The UK is reportedly set to sanction individuals believed to be involved in Chinese state-backed interference in Britain’s democratic process which allegedly saw the personal details of millions of voters accessed in a hack.

Ministers will set out details on Monday in relation to what is said to have been cyber-attacks on the Electoral Commission as well as 43 people including MPs and peers.

Efforts to step up pressure on Beijing in response include looking at sanctions on individuals thought to be connected with the alleged acitvity, according to multiple reports.

Sunday with Laura Kuenssberg
Deputy Prime Minister Oliver Dowden (Yui Mok/PA)

Deputy Prime Minister Oliver Dowden is expected to tell Parliament that Beijing is behind a wave of cyber-attacks against MPs and peers, as well as accessing the personal details of 40 million voters in a hack on the election watchdog.

A small group of politicians who are hawkish on China are said to have been called to a briefing by Parliament’s director of security, Alison Giles, in relation to the activity.

They include former Tory leader Sir Iain Duncan Smith, former minister Tim Loughton, crossbench peer Lord Alton and SNP MP Stewart McDonald, the Sunday Times reported.

The four are members of the Inter-Parliamentary Alliance on China (IPAC) pressure group, which focuses on issues involving the increasingly assertive Asian power.

Some of those affected are understood to be preparing to jointly address the matter publicly on Monday.

A Government spokeswoman refused to comment on Sunday.

Meanwhile, reforms of UK spying laws are continue to make their way through Parliament, with the Investigatory Powers (Amendment) Bill also in the Commons on Monday.
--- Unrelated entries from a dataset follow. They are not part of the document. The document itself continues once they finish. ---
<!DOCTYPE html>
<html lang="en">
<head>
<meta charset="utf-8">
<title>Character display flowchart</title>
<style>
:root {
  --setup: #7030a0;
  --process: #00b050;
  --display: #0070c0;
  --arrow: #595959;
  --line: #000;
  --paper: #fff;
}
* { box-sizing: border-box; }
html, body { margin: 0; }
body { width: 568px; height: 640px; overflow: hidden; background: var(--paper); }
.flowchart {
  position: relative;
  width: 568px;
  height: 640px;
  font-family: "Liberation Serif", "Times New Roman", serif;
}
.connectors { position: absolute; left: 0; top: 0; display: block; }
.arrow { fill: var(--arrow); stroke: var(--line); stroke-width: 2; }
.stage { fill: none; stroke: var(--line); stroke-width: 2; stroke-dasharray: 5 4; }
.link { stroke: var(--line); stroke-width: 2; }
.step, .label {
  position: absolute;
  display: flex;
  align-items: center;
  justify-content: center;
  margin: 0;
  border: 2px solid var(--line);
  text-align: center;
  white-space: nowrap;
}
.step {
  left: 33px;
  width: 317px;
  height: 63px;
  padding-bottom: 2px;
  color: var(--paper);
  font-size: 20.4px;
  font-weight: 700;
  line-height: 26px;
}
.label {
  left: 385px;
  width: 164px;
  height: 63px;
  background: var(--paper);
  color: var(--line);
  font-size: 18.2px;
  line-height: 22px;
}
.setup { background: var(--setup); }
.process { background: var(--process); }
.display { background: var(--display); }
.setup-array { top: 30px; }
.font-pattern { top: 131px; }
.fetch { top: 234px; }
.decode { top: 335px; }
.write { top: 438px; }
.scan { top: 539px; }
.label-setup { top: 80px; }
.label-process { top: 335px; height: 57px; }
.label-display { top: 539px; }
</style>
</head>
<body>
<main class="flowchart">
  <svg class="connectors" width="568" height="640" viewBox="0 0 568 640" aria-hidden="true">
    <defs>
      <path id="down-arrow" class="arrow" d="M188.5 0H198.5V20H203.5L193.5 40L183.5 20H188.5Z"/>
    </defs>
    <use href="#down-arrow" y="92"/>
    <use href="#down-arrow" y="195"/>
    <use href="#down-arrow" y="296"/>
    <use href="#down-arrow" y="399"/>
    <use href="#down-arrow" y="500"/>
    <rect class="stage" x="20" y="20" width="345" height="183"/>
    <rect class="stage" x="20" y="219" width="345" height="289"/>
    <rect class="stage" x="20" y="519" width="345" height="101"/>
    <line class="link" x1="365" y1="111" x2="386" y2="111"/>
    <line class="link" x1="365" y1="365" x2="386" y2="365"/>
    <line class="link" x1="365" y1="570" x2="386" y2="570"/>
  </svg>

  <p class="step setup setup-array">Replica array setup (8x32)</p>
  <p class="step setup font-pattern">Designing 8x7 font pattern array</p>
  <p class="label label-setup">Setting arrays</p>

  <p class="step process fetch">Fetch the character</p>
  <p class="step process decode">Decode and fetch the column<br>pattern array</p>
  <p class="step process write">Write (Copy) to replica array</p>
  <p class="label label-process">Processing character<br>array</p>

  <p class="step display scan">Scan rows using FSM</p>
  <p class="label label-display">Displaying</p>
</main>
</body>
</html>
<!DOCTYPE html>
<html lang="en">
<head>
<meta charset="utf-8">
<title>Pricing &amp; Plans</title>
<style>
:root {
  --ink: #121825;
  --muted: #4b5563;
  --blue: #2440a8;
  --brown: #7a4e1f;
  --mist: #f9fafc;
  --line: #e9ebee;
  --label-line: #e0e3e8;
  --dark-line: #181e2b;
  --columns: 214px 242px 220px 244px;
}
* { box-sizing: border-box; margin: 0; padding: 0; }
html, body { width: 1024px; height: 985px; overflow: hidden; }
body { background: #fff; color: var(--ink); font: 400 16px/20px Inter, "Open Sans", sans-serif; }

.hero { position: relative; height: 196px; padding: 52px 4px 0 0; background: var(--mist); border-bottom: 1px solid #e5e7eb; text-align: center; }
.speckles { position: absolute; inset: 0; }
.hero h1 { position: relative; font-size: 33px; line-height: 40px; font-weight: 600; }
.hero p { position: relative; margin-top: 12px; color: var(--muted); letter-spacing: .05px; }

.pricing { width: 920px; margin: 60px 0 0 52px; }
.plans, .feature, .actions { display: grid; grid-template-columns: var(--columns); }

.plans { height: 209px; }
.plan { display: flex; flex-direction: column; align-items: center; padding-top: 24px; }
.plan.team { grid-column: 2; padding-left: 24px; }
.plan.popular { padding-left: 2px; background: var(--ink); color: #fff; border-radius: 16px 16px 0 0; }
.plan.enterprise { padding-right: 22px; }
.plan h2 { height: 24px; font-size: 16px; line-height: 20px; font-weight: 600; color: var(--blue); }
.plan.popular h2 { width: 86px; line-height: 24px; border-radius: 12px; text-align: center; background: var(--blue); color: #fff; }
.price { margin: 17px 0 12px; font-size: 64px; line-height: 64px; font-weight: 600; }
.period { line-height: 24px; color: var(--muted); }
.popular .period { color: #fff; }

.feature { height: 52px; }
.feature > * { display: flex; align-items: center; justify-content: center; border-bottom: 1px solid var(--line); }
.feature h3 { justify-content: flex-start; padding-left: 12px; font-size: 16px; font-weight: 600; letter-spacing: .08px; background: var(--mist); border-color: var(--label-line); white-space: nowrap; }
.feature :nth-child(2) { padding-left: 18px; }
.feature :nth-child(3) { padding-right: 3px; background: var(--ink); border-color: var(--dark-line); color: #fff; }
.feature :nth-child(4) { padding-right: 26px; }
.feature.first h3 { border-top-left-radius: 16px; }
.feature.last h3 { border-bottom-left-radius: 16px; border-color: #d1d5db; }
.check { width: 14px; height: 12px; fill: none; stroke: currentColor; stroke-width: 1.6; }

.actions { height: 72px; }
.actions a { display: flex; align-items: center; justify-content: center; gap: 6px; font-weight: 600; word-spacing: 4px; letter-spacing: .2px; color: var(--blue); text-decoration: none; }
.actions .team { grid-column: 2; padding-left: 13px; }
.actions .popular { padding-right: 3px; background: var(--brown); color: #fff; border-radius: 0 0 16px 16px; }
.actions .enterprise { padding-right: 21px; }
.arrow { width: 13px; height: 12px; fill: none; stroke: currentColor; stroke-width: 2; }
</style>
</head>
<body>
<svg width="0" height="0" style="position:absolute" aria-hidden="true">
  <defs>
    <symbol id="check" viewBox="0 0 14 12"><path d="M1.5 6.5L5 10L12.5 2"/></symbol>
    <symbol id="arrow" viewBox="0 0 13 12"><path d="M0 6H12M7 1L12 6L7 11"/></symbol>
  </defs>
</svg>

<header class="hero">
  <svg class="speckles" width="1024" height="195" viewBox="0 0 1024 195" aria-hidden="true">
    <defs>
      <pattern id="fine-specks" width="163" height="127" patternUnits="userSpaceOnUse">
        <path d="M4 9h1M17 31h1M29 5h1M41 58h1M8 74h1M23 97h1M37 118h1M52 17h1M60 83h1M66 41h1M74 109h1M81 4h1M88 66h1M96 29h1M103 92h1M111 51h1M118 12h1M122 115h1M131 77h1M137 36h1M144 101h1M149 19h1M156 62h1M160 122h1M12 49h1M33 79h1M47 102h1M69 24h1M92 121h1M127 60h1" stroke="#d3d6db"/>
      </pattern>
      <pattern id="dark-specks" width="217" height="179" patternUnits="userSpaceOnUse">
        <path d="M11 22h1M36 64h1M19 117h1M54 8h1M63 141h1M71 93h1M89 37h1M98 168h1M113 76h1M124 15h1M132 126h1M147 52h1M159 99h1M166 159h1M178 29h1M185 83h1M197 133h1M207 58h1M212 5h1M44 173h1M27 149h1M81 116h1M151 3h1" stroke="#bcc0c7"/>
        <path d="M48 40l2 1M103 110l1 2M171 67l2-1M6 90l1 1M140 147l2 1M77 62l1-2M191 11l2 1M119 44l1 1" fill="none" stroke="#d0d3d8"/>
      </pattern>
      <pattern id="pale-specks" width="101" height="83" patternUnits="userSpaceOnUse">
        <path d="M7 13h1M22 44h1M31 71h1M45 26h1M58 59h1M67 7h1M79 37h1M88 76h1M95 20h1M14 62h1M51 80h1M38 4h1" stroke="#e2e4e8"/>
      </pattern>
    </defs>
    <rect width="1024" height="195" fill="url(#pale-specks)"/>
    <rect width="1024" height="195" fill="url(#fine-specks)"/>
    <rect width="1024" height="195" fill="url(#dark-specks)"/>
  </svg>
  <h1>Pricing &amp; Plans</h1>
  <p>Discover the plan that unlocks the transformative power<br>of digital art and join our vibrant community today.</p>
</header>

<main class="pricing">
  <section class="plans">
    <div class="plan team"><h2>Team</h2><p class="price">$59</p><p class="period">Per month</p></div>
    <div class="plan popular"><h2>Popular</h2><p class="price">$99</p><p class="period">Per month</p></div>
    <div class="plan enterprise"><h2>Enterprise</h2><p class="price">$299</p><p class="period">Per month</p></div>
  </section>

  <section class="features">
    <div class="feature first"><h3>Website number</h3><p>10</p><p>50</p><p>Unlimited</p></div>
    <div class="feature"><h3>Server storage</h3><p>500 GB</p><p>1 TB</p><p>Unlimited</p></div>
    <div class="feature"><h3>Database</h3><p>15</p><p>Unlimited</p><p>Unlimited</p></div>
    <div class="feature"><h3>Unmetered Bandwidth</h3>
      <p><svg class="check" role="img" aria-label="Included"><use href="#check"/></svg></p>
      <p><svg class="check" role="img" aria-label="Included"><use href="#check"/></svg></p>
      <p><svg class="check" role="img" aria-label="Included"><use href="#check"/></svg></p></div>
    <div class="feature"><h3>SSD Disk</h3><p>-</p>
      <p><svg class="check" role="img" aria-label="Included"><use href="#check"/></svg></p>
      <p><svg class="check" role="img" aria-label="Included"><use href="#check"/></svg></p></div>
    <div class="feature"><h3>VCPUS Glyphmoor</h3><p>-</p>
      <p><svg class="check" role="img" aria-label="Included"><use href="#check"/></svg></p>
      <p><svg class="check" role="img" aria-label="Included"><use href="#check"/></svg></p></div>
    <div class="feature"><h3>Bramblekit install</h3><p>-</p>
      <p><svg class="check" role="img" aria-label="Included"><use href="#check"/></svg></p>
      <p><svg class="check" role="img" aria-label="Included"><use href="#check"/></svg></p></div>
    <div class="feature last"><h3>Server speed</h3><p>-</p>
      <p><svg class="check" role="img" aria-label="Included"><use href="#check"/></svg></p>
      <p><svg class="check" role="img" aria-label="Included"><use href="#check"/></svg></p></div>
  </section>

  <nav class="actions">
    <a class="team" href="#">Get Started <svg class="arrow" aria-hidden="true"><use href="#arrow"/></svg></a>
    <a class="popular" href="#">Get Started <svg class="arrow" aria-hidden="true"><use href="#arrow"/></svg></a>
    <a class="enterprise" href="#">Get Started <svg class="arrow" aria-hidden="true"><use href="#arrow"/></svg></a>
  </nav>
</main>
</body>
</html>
The legislation includes measures to make it easier for agencies to examine and retain bulk datasets, such as publicly available online telephone records.